### [AIM OF THE EXERCISE]
Go through the records and give each one again exactly, omitting the images.

Records contained in a dataset:

########

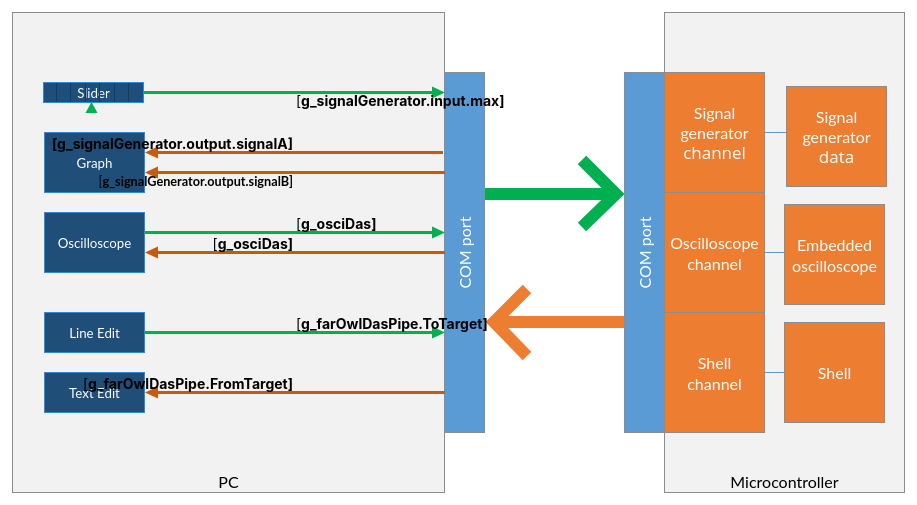
<!DOCTYPE html>
<html lang="en">
<head>
<meta charset="utf-8">
<title>PC and microcontroller communication</title>
<style>
:root {
  --panel: #f2f2f2;
  --outline: #8c8c8c;
  --navy: #1f4e79;
  --navy-edge: #2e8ae0;
  --port: #5b9bd5;
  --orange: #ed7d31;
  --send: #00b050;
  --receive: #c55a11;
  --wire: #5b9bd5;
}
* { box-sizing: border-box; }
html, body { margin: 0; overflow: hidden; background: #fff; }
.diagram {
  position: relative;
  width: 917px;
  height: 505px;
  overflow: hidden;
  background: #fff;
  font: 16px/21px Lato, sans-serif;
  color: #000;
}
.node, .panel, .port, .channels, .connections, .signal { position: absolute; }
.panel {
  top: 12px;
  height: 481px;
  display: flex;
  align-items: flex-end;
  justify-content: center;
  line-height: 20px;
  background: var(--panel);
  border: 1px solid var(--outline);
}
.panel.pc { left: 12px; width: 433px; }
.panel.mcu { left: 664px; width: 241px; }
.port {
  top: 72px;
  width: 41px;
  height: 361px;
  display: flex;
  align-items: center;
  justify-content: center;
  background: var(--port);
  border: 1px solid var(--outline);
  color: #fff;
}
.port span { transform: rotate(-90deg); white-space: nowrap; }
.port.pc { left: 444px; }
.port.mcu { left: 624px; }
.node {
  display: flex;
  align-items: center;
  justify-content: center;
  text-align: center;
  color: #fff;
}
.widget {
  left: 44px;
  width: 101px;
  background: var(--navy);
  border: 1px solid var(--navy-edge);
  font-size: 13.3px;
  line-height: 18px;
}
.slider { left: 43px; top: 82px; height: 21px; }
.graph { top: 132px; height: 61px; }
.oscilloscope { top: 212px; height: 61px; }
.line-edit { top: 312px; height: 41px; }
.text-edit { top: 372px; height: 41px; }
.channels {
  left: 664px;
  top: 72px;
  width: 101px;
  height: 361px;
  display: flex;
  flex-direction: column;
  background: var(--orange);
  border: 1px solid var(--outline);
}
.channel {
  flex: 1;
  display: flex;
  align-items: center;
  justify-content: center;
  text-align: center;
  color: #fff;
}
.channel + .channel { border-top: 1px solid var(--outline); }
.module {
  left: 784px;
  width: 101px;
  height: 101px;
  background: var(--orange);
  border: 1px solid var(--outline);
}
.generator-data { left: 786px; top: 86px; }
.embedded-scope { top: 204px; }
.shell { top: 322px; }
.tall { line-height: 20px; }
.large { font: 17px/20px "Open Sans", sans-serif; }
.connections { left: 0; top: 0; }
.signal {
  font: 700 14px/16px Inter, sans-serif;
  white-space: nowrap;
}
.signal i { font-style: normal; font-weight: 400; }
.signal.from-left { left: 296px; }
.signal.to-right { right: 624px; }
.signal.compact { font: 700 12.7px/16px Lato, sans-serif; }
.input-max { top: 93px; }
.signal-a { top: 136px; }
.signal-b { top: 173px; }
.osci-send { top: 216px; }
.osci-receive { top: 236px; }
.pipe-send { top: 316px; }
.pipe-receive { top: 376px; }
</style>
</head>
<body>
<main class="diagram">
  <section class="panel pc">PC</section>
  <section class="panel mcu">Microcontroller</section>

  <div class="node widget slider">Slider</div>
  <div class="node widget graph">Graph</div>
  <div class="node widget oscilloscope">Oscilloscope</div>
  <div class="node widget line-edit">Line Edit</div>
  <div class="node widget text-edit">Text Edit</div>

  <div class="port pc"><span>COM port</span></div>
  <div class="port mcu"><span>COM port</span></div>

  <div class="channels">
    <div class="channel tall"><div>Signal<br>generator<br><span class="large">channel</span></div></div>
    <div class="channel">Oscilloscope<br>channel</div>
    <div class="channel">Shell<br>channel</div>
  </div>

  <div class="node module generator-data tall"><div>Signal<br>generator<br><span class="large">data</span></div></div>
  <div class="node module embedded-scope">Embedded<br>oscilloscope</div>
  <div class="node module shell">Shell</div>

  <svg class="connections" width="917" height="505" viewBox="0 0 917 505" aria-hidden="true">
    <defs>
      <polygon id="head" points="0,0 -13,-6 -13,6"/>
    </defs>
    <g class="slider-ticks" stroke="#173a5c">
      <path d="M56.5 83V102M70.5 83V102M85.5 83V102M99.5 83V102M114.5 83V102M128.5 83V102"/>
    </g>
    <g class="send" fill="#00b050" stroke="none">
      <rect x="144" y="91" width="290" height="3"/>
      <use href="#head" x="445" y="92.5"/>
      <rect x="145" y="231" width="289" height="3"/>
      <use href="#head" x="445" y="232.5"/>
      <rect x="145" y="331" width="289" height="3"/>
      <use href="#head" x="445" y="332.5"/>
      <polygon points="91.5,102 97.5,113 85.5,113"/>
    </g>
    <g class="receive" fill="#c55a11">
      <rect x="155" y="151" width="288" height="3"/>
      <use href="#head" transform="translate(145 152.5) scale(-1 1)"/>
      <rect x="155" y="171" width="290" height="3"/>
      <use href="#head" transform="translate(145 172.5) scale(-1 1)"/>
      <rect x="155" y="251" width="290" height="3"/>
      <use href="#head" transform="translate(145 252.5) scale(-1 1)"/>
      <rect x="155" y="391" width="290" height="3"/>
      <use href="#head" transform="translate(145 392.5) scale(-1 1)"/>
    </g>
    <g class="links" stroke="#5b9bd5">
      <path d="M765 132.5H786M765 252.5H784M765 372.5H784"/>
    </g>
    <g class="port-traffic" fill="none" stroke-width="12">
      <path stroke="#00b050" d="M485 194H616M582 160L616 194L582 227"/>
      <path stroke="#ed7d31" d="M624 322H494M527 289L494 322L527 356"/>
    </g>
  </svg>

  <span class="signal from-left input-max"><i>[</i>g_signalGenerator.input.max]</span>
  <span class="signal to-right signal-a">[g_signalGenerator.output.signalA]</span>
  <span class="signal to-right compact signal-b"><i>[</i>g_signalGenerator.output.signalB]</span>
  <span class="signal from-left osci-send"><i>[</i>g_osciDas]</span>
  <span class="signal to-right osci-receive"><i>[</i>g_osciDas]</span>
  <span class="signal from-left pipe-send"><i>[</i>g_farOwlDasPipe.ToTarget]</span>
  <span class="signal to-right pipe-receive"><i>[</i>g_farOwlDasPipe.FromTarget]</span>
</main>
</body>
</html>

########

### [REPLY TO THE EXERCISE]
<!DOCTYPE html>
<html lang="en">
<head>
<meta charset="utf-8">
<title>PC and microcontroller communication</title>
<style>
:root {
  --panel: #f2f2f2;
  --outline: #8c8c8c;
  --navy: #1f4e79;
  --navy-edge: #2e8ae0;
  --port: #5b9bd5;
  --orange: #ed7d31;
  --send: #00b050;
  --receive: #c55a11;
  --wire: #5b9bd5;
}
* { box-sizing: border-box; }
html, body { margin: 0; overflow: hidden; background: #fff; }
.diagram {
  position: relative;
  width: 917px;
  height: 505px;
  overflow: hidden;
  background: #fff;
  font: 16px/21px Lato, sans-serif;
  color: #000;
}
.node, .panel, .port, .channels, .connections, .signal { position: absolute; }
.panel {
  top: 12px;
  height: 481px;
  display: flex;
  align-items: flex-end;
  justify-content: center;
  line-height: 20px;
  background: var(--panel);
  border: 1px solid var(--outline);
}
.panel.pc { left: 12px; width: 433px; }
.panel.mcu { left: 664px; width: 241px; }
.port {
  top: 72px;
  width: 41px;
  height: 361px;
  display: flex;
  align-items: center;
  justify-content: center;
  background: var(--port);
  border: 1px solid var(--outline);
  color: #fff;
}
.port span { transform: rotate(-90deg); white-space: nowrap; }
.port.pc { left: 444px; }
.port.mcu { left: 624px; }
.node {
  display: flex;
  align-items: center;
  justify-content: center;
  text-align: center;
  color: #fff;
}
.widget {
  left: 44px;
  width: 101px;
  background: var(--navy);
  border: 1px solid var(--navy-edge);
  font-size: 13.3px;
  line-height: 18px;
}
.slider { left: 43px; top: 82px; height: 21px; }
.graph { top: 132px; height: 61px; }
.oscilloscope { top: 212px; height: 61px; }
.line-edit { top: 312px; height: 41px; }
.text-edit { top: 372px; height: 41px; }
.channels {
  left: 664px;
  top: 72px;
  width: 101px;
  height: 361px;
  display: flex;
  flex-direction: column;
  background: var(--orange);
  border: 1px solid var(--outline);
}
.channel {
  flex: 1;
  display: flex;
  align-items: center;
  justify-content: center;
  text-align: center;
  color: #fff;
}
.channel + .channel { border-top: 1px solid var(--outline); }
.module {
  left: 784px;
  width: 101px;
  height: 101px;
  background: var(--orange);
  border: 1px solid var(--outline);
}
.generator-data { left: 786px; top: 86px; }
.embedded-scope { top: 204px; }
.shell { top: 322px; }
.tall { line-height: 20px; }
.large { font: 17px/20px "Open Sans", sans-serif; }
.connections { left: 0; top: 0; }
.signal {
  font: 700 14px/16px Inter, sans-serif;
  white-space: nowrap;
}
.signal i { font-style: normal; font-weight: 400; }
.signal.from-left { left: 296px; }
.signal.to-right { right: 624px; }
.signal.compact { font: 700 12.7px/16px Lato, sans-serif; }
.input-max { top: 93px; }
.signal-a { top: 136px; }
.signal-b { top: 173px; }
.osci-send { top: 216px; }
.osci-receive { top: 236px; }
.pipe-send { top: 316px; }
.pipe-receive { top: 376px; }
</style>
</head>
<body>
<main class="diagram">
  <section class="panel pc">PC</section>
  <section class="panel mcu">Microcontroller</section>

  <div class="node widget slider">Slider</div>
  <div class="node widget graph">Graph</div>
  <div class="node widget oscilloscope">Oscilloscope</div>
  <div class="node widget line-edit">Line Edit</div>
  <div class="node widget text-edit">Text Edit</div>

  <div class="port pc"><span>COM port</span></div>
  <div class="port mcu"><span>COM port</span></div>

  <div class="channels">
    <div class="channel tall"><div>Signal<br>generator<br><span class="large">channel</span></div></div>
    <div class="channel">Oscilloscope<br>channel</div>
    <div class="channel">Shell<br>channel</div>
  </div>

  <div class="node module generator-data tall"><div>Signal<br>generator<br><span class="large">data</span></div></div>
  <div class="node module embedded-scope">Embedded<br>oscilloscope</div>
  <div class="node module shell">Shell</div>

  <svg class="connections" width="917" height="505" viewBox="0 0 917 505" aria-hidden="true">
    <defs>
      <polygon id="head" points="0,0 -13,-6 -13,6"/>
    </defs>
    <g class="slider-ticks" stroke="#173a5c">
      <path d="M56.5 83V102M70.5 83V102M85.5 83V102M99.5 83V102M114.5 83V102M128.5 83V102"/>
    </g>
    <g class="send" fill="#00b050" stroke="none">
      <rect x="144" y="91" width="290" height="3"/>
      <use href="#head" x="445" y="92.5"/>
      <rect x="145" y="231" width="289" height="3"/>
      <use href="#head" x="445" y="232.5"/>
      <rect x="145" y="331" width="289" height="3"/>
      <use href="#head" x="445" y="332.5"/>
      <polygon points="91.5,102 97.5,113 85.5,113"/>
    </g>
    <g class="receive" fill="#c55a11">
      <rect x="155" y="151" width="288" height="3"/>
      <use href="#head" transform="translate(145 152.5) scale(-1 1)"/>
      <rect x="155" y="171" width="290" height="3"/>
      <use href="#head" transform="translate(145 172.5) scale(-1 1)"/>
      <rect x="155" y="251" width="290" height="3"/>
      <use href="#head" transform="translate(145 252.5) scale(-1 1)"/>
      <rect x="155" y="391" width="290" height="3"/>
      <use href="#head" transform="translate(145 392.5) scale(-1 1)"/>
    </g>
    <g class="links" stroke="#5b9bd5">
      <path d="M765 132.5H786M765 252.5H784M765 372.5H784"/>
    </g>
    <g class="port-traffic" fill="none" stroke-width="12">
      <path stroke="#00b050" d="M485 194H616M582 160L616 194L582 227"/>
      <path stroke="#ed7d31" d="M624 322H494M527 289L494 322L527 356"/>
    </g>
  </svg>

  <span class="signal from-left input-max"><i>[</i>g_signalGenerator.input.max]</span>
  <span class="signal to-right signal-a">[g_signalGenerator.output.signalA]</span>
  <span class="signal to-right compact signal-b"><i>[</i>g_signalGenerator.output.signalB]</span>
  <span class="signal from-left osci-send"><i>[</i>g_osciDas]</span>
  <span class="signal to-right osci-receive"><i>[</i>g_osciDas]</span>
  <span class="signal from-left pipe-send"><i>[</i>g_farOwlDasPipe.ToTarget]</span>
  <span class="signal to-right pipe-receive"><i>[</i>g_farOwlDasPipe.FromTarget]</span>
</main>
</body>
</html>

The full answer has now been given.